One of the hardest things for anyone to do after suffering a brain injury is re-learning how to walk again and it’s a difficult and tiring journey.
Thankfully, there are plenty of strategies to help those recovering from strokes or other brain injuries get back on their feet.
Home-based techniques make the recovery much easier but what is usually recommended by rehabilitation experts to improve walking after a brain injury?
One of the main issues about re-learning to walk after a brain injury is getting muscles strong enough to cope with the physical requirements needed to move and hold the patient’s weight.
To do this, it’s best to liaise with a physical therapist and find out what exercises help the body get used to the strain again. Usually, they will recommend doing daily basic stretches at home to help recover muscle mass. Some of these exercises include:
- Lowering and raising your foot and heel
- Performing basic squats (with support initially)
- Trying to reach up and reach down
- Squeezing a pillow between your legs
These will build up core strength in your major leg muscles and allow someone to develop enough mass to start moving unaided.
When someone has suffered a traumatic brain injury (TBI) or a stroke, their balance perception is also terribly affected which may lead to the risk of nasty falls.
Alongside treatment and physical therapy, a patient can be helped doing simple exercises to improve their depth perception. Some of these include:
- Walking in different directions
- Standing with your feet close together and further apart
- Sitting and standing in different positions
- Moving short and long distances
Trying these exercises will determine how much a patient is improving and they should only be attempted with aided devices first.
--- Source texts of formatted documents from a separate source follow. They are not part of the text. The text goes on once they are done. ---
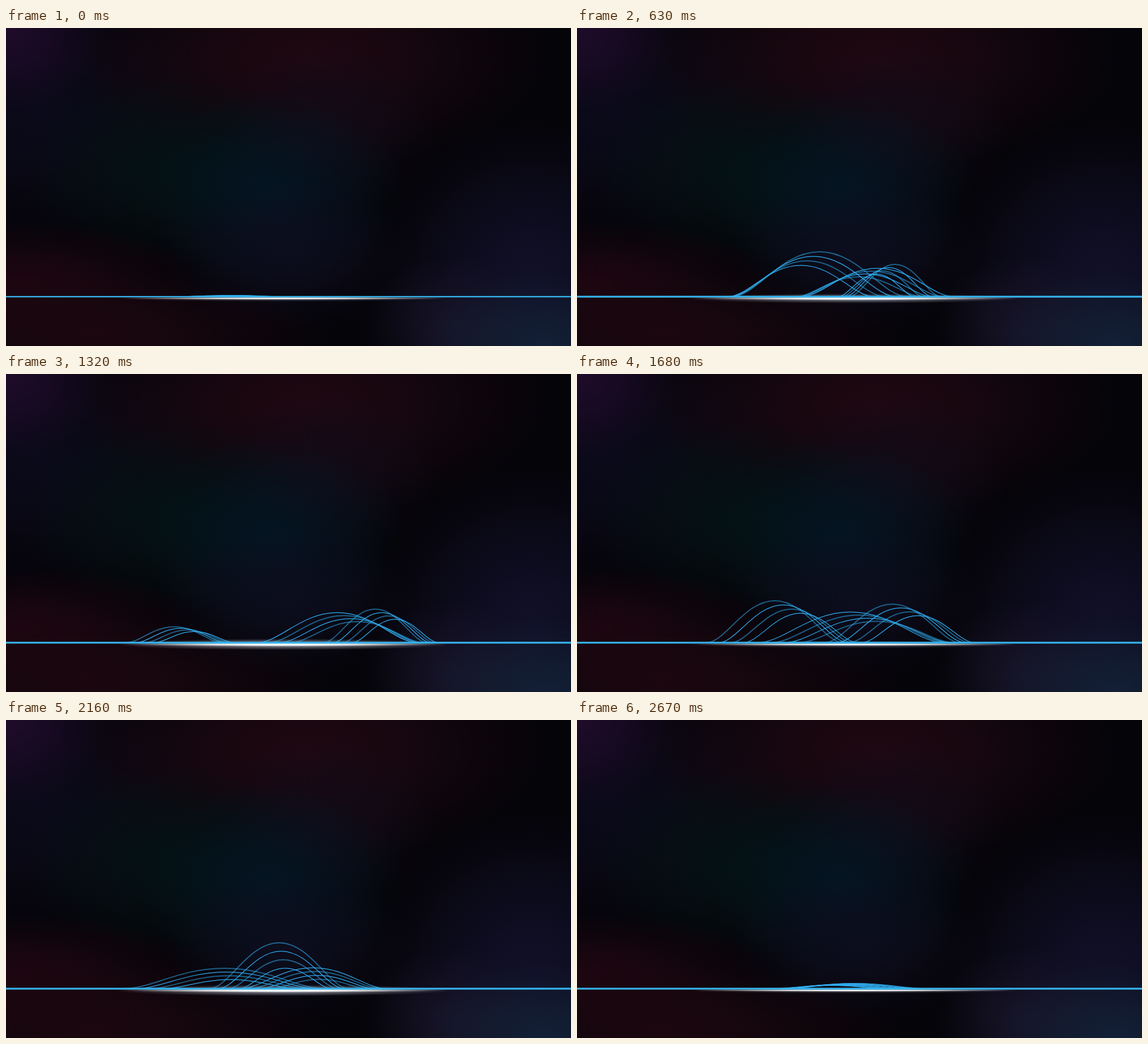
Animation of 998 by 561 pixels, one loop 2700 ms. Source, as an HTML page with a canvas:

```html
<!DOCTYPE html>
<html lang="en">
<head>
<meta charset="utf-8">
<title>Light strands</title>
<style>
html, body { margin: 0; width: 100%; height: 100%; overflow: hidden; background: #050408; }
canvas { display: block; width: 998px; height: 561px; }
</style>
</head>
<body>
<canvas id="stage" width="998" height="561"></canvas>
<script>
const W = 998, H = 561, LOOP = 2700, BASE = 474, STRANDS = 4;
const ctx = document.getElementById('stage').getContext('2d');

const wave = (peak, height, reach) => ({ peak, height, reach });
const pose = (at, glow, ...waves) => ({ at, glow, waves });
const START = wave(390, 2, 75), REST = wave(470, 9, 125);

// Key poses of the three bundles; everything between them is eased.
const POSES = [
  pose(0, .1, START, START, START),
  pose(630, .75, wave(412, 79, 155), wave(514, 50, 135), wave(545, 57, 82)),
  pose(990, .5, wave(425, 57, 172), wave(670, 29, 130), wave(695, 17, 100)),
  pose(1320, 1, wave(315, 28, 85), wave(603, 53, 142), wave(670, 59, 92)),
  pose(1680, .3, wave(372, 74, 121), wave(506, 54, 165), wave(580, 68, 120)),
  pose(2160, 1, wave(391, 36, 178), wave(548, 37, 130), wave(488, 81, 124)),
  pose(2670, .1, REST, REST, REST)
];

function poseAt(i) {
  const n = POSES.length, turn = Math.floor(i / n), found = POSES[i - turn * n];
  return { ...found, at: found.at + turn * LOOP };
}

// Smooth interpolation through unevenly spaced key poses.
function sampler(time) {
  let i = 0;
  while (poseAt(i + 1).at <= time) i++;
  const [a, b, c, d] = [-1, 0, 1, 2].map(o => poseAt(i + o));
  const span = c.at - b.at, u = (time - b.at) / span, v = 1 - u;
  const value = get => {
    const m0 = (get(c) - get(a)) / (c.at - a.at) * span;
    const m1 = (get(d) - get(b)) / (d.at - b.at) * span;
    return get(b) * (1 + 2 * u) * v * v + m0 * u * v * v
      + get(c) * u * u * (3 - 2 * u) - m1 * u * u * v;
  };
  return { value, lift: 1 + .18 * Math.sin(Math.PI * u) };
}

function radial(g, x, y, rx, ry, stops) {
  g.save();
  g.translate(x, y);
  g.scale(rx, ry);
  const fill = g.createRadialGradient(0, 0, 0, 0, 0, 1);
  stops.forEach(([at, color]) => fill.addColorStop(at, color));
  g.fillStyle = fill;
  g.fillRect(-1, -1, 2, 2);
  g.restore();
}

function makeBackdrop() {
  const sheet = document.createElement('canvas');
  sheet.width = W;
  sheet.height = H;
  const g = sheet.getContext('2d');
  g.fillStyle = '#050409';
  g.fillRect(0, 0, W, H);
  const blob = (x, y, rx, ry, rgb, a = 1) => radial(g, x, y, rx, ry,
    [[0, `rgba(${rgb},${a})`], [.4, `rgba(${rgb},${a * .7})`], [1, `rgba(${rgb},0)`]]);
  blob(60, 150, 320, 230, '11,10,26');
  blob(530, 50, 420, 200, '31,8,18');
  blob(560, 180, 200, 150, '19,12,25', .8);
  blob(0, 0, 180, 150, '31,11,42');
  blob(290, 250, 260, 170, '4,19,20', .9);
  blob(470, 290, 230, 180, '4,22,36', .9);
  blob(500, 400, 220, 130, '15,14,32', .8);
  blob(20, 450, 330, 110, '30,6,17');
  blob(150, 540, 420, 110, '28,7,15');
  blob(930, 440, 280, 270, '17,16,40');
  blob(790, 530, 160, 130, '26,21,42', .8);
  blob(950, 560, 220, 130, '19,32,54');
  return sheet;
}

function drawStrand(peak, height, reach, dim) {
  const top = BASE - height;
  ctx.beginPath();
  ctx.moveTo(peak - reach, BASE);
  ctx.bezierCurveTo(peak - reach * .72, BASE, peak - reach * .45, top, peak, top);
  ctx.bezierCurveTo(peak + reach * .45, top, peak + reach * .72, BASE, peak + reach, BASE);
  ctx.strokeStyle = dim ? 'rgba(46,166,230,.55)' : '#30adf2';
  ctx.lineWidth = dim ? 2 : 1.25;
  ctx.stroke();
}

function drawBundle({ peak, height, reach }, time, dimFirst) {
  const drift = 46 * Math.sin(Math.PI * (time - 960) / 1300);
  const dip = Math.max(0, Math.cos(Math.PI * (time - 975) / 690));
  const falloff = .3 + .4 * dip;
  for (let n = 0; n < STRANDS; n++) {
    const k = n / (STRANDS - 1), share = 1 - falloff * k;
    drawStrand(peak + drift * (k - .5), Math.max(0, height) * share,
      reach * Math.sqrt(share), (n % 2 === 0) === dimFirst);
  }
}

function drawGlow(power) {
  radial(ctx, 490, 477, 300, 5 + 5 * power, [
    [0, `rgba(255,255,255,${.5 + .35 * power})`],
    [.45, `rgba(230,235,245,${.2 + .2 * power})`],
    [1, 'rgba(200,210,230,0)']]);
  radial(ctx, 490, 477, 290, 2 + 1.5 * power, [
    [0, '#fff'], [.45, 'rgba(255,255,255,.8)'], [1, 'rgba(255,255,255,0)']]);
}

const backdrop = makeBackdrop();

function draw(time) {
  const { value, lift } = sampler(time);
  ctx.drawImage(backdrop, 0, 0);
  drawGlow(Math.max(0, Math.min(1, value(p => p.glow))));

  for (let b = 0; b < 3; b++) {
    const part = key => value(p => p.waves[b][key]);
    drawBundle(wave(part('peak'), part('height') * lift, part('reach')), time, b !== 1);
  }

  const thick = time < 30 ? 2.4 : 3.2;
  ctx.fillStyle = '#35b5ee';
  ctx.fillRect(0, BASE - thick / 2, W, thick);
}

function frame() {
  draw(performance.now() % LOOP);
  requestAnimationFrame(frame);
}
frame();
</script>
</body>
</html>
```
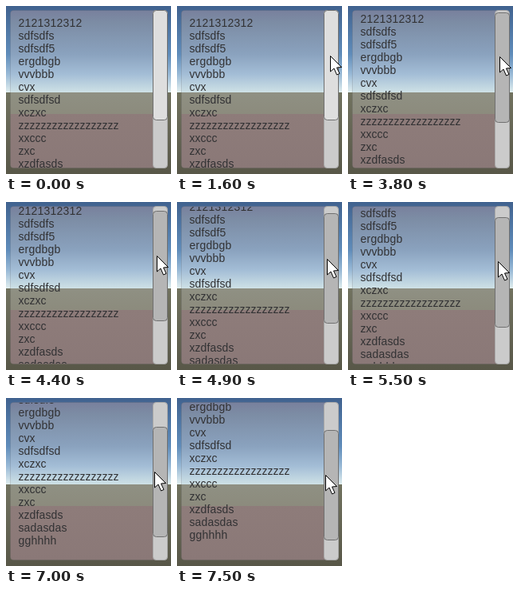
An HTML page with a canvas that plays this animation: 207x210 px, repeating every 8000 ms.

```html
<!DOCTYPE html>
<html lang="en">
<head>
<meta charset="utf-8">
<title>Scroll view</title>
<style>
html, body { margin: 0; width: 100%; height: 100%; overflow: hidden; }
canvas { display: block; width: 100vw; height: 100vh; }
</style>
</head>
<body>
<canvas id="stage" width="207" height="210"></canvas>
<script>
const ctx = document.getElementById('stage').getContext('2d');
const LOOP = 8000;
const LINE_HEIGHT = 16;
const TEXT_PER_HANDLE = 1.655;
const HORIZON = 108.5;
const FONT = '14px "Liberation Sans", Arial, sans-serif';
const lines = ['2121312312', 'sdfsdfs', 'sdfsdf5', 'ergdbgb', 'vvvbbb', 'cvx', 'sdfsdfsd',
  'xczxc', 'z'.repeat(18), 'xxccc', 'zxc', 'xzdfasds', 'sadasdas', 'gghhhh'];

// The screen refreshes every half second, with a few longer pauses
const STEP = 500;
const extraPause = { 0: 100, 5: 200, 7: 100, 9: 100 };
const PRESS_STEP = 5;

const gesture = [
  { step: 1, x: 198, y: 68, offset: 0 },
  { step: 4, x: 190, y: 59, offset: 0 },
  { step: 6, x: 191, y: 59, offset: 0 },
  { step: 9, x: 188, y: 71, offset: 9 },
  { step: 10, x: 188, y: 74, offset: 14 },
  { step: 11, x: 187, y: 83, offset: 23 },
  { step: 14, x: 186, y: 96, offset: 35 }
];

function stepAt(time) {
  let step = 0;
  let end = 0;
  while ((end += STEP + (extraPause[step] || 0)) <= time) step++;
  return step;
}

function poseAt(step) {
  const next = Math.max(1, gesture.findIndex(key => key.step >= step));
  const a = gesture[next - 1];
  const b = gesture[next];
  const t = Math.max(0, (step - a.step) / (b.step - a.step));
  const mix = name => a[name] + (b[name] - a[name]) * t;
  return { x: Math.floor(mix('x')), y: Math.round(mix('y')), offset: mix('offset') };
}

function verticalGradient(stops) {
  const gradient = ctx.createLinearGradient(0, 0, 0, 210);
  for (const [y, color] of stops) gradient.addColorStop(y / 210, color);
  return gradient;
}

const sky = verticalGradient([
  [0, '#40628f'], [60, '#5f8cba'], [85, '#98b9d6'], [HORIZON, '#e2efef'],
  [HORIZON, '#71725f'], [210, '#585748']
]);
const panel = verticalGradient([
  [0, '#777c9a'], [20, '#7c8ca4'], [60, '#8aa2be'], [85, '#a3bdd6'], [HORIZON, '#cfe2e6'],
  [HORIZON, '#8f9083'], [135, '#8c8b7d'], [135, '#8e7c7a'], [210, '#8a7877']
]);

function box(x, y, w, h, fill, stroke) {
  ctx.beginPath();
  ctx.roundRect(x + 0.5, y + 0.5, w - 1, h - 1, 4);
  ctx.fillStyle = fill;
  ctx.fill();
  ctx.strokeStyle = stroke;
  ctx.lineWidth = 1;
  ctx.stroke();
}

// Glyph advances snap to whole pixels
function drawLine(text, x, y) {
  for (const glyph of text) {
    ctx.fillText(glyph, x, y);
    x += Math.round(ctx.measureText(glyph).width);
  }
}

function drawText(shift) {
  ctx.save();
  ctx.beginPath();
  ctx.roundRect(5, 6, 180, 196, 4);
  ctx.clip();
  ctx.font = FONT;
  ctx.fillStyle = '#323234';
  lines.forEach((text, i) => drawLine(text, 15.5, 26 + i * LINE_HEIGHT - shift));
  ctx.restore();
}

function drawPointer(x, y) {
  ctx.save();
  ctx.translate(x + 0.5, y + 0.5);
  ctx.beginPath();
  [[0, 0], [0, 19.5], [4.5, 15.5], [8, 23.5], [11.5, 22], [8, 14.5], [14, 14]]
    .forEach(([px, py]) => ctx.lineTo(px, py));
  ctx.closePath();
  ctx.fillStyle = '#fff';
  ctx.fill();
  ctx.strokeStyle = '#000';
  ctx.lineWidth = 1;
  ctx.stroke();
  ctx.restore();
}

function draw(time) {
  const step = stepAt(time);
  const { x, y, offset } = poseAt(step);
  const handleColor = step >= PRESS_STEP ? '#b5b5b5' : '#dedede';
  ctx.fillStyle = sky;
  ctx.fillRect(0, 0, 207, 210);
  box(5, 5, 198, 198, panel, 'rgba(90,90,95,.2)');
  drawText(Math.round(offset * TEXT_PER_HANDLE));
  box(184, 5, 19, 198, '#cbcbcb', '#a8a8a8');
  box(184, 5 + Math.round(offset), 19, 138, handleColor, '#707070');
  if (step > 0) drawPointer(x, y);
}

function tick() {
  draw(performance.now() % LOOP);
  requestAnimationFrame(tick);
}
tick();
</script>
</body>
</html>
```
As their balance improves, they can be performed unaided as their recovery progresses.
By following these key steps, stroke and brain injury patients will slowly re-learn how to do basic movements such as walking unaided.
You can also look into investing in using a wheelchair or quad frame to help a patient slowly regain mobility with confidence before moving onto more advanced exercises and rehabilitation plans.
Using these plans in conjunction with regular specialist therapy sessions and medical treatment will help get brain injury patients walking again without suffering any unnecessary setbacks.
You can also find more bonus information about stroke recovery exercises by reading our fantastic eBook.
Take it one step at a time!
This document does not constitute the practice of medical consultation nor medical advice. Always seek the advice of your treating physician and/or specialist. If you suspect that you are experiencing symptoms of stroke, call for an ambulance immediately.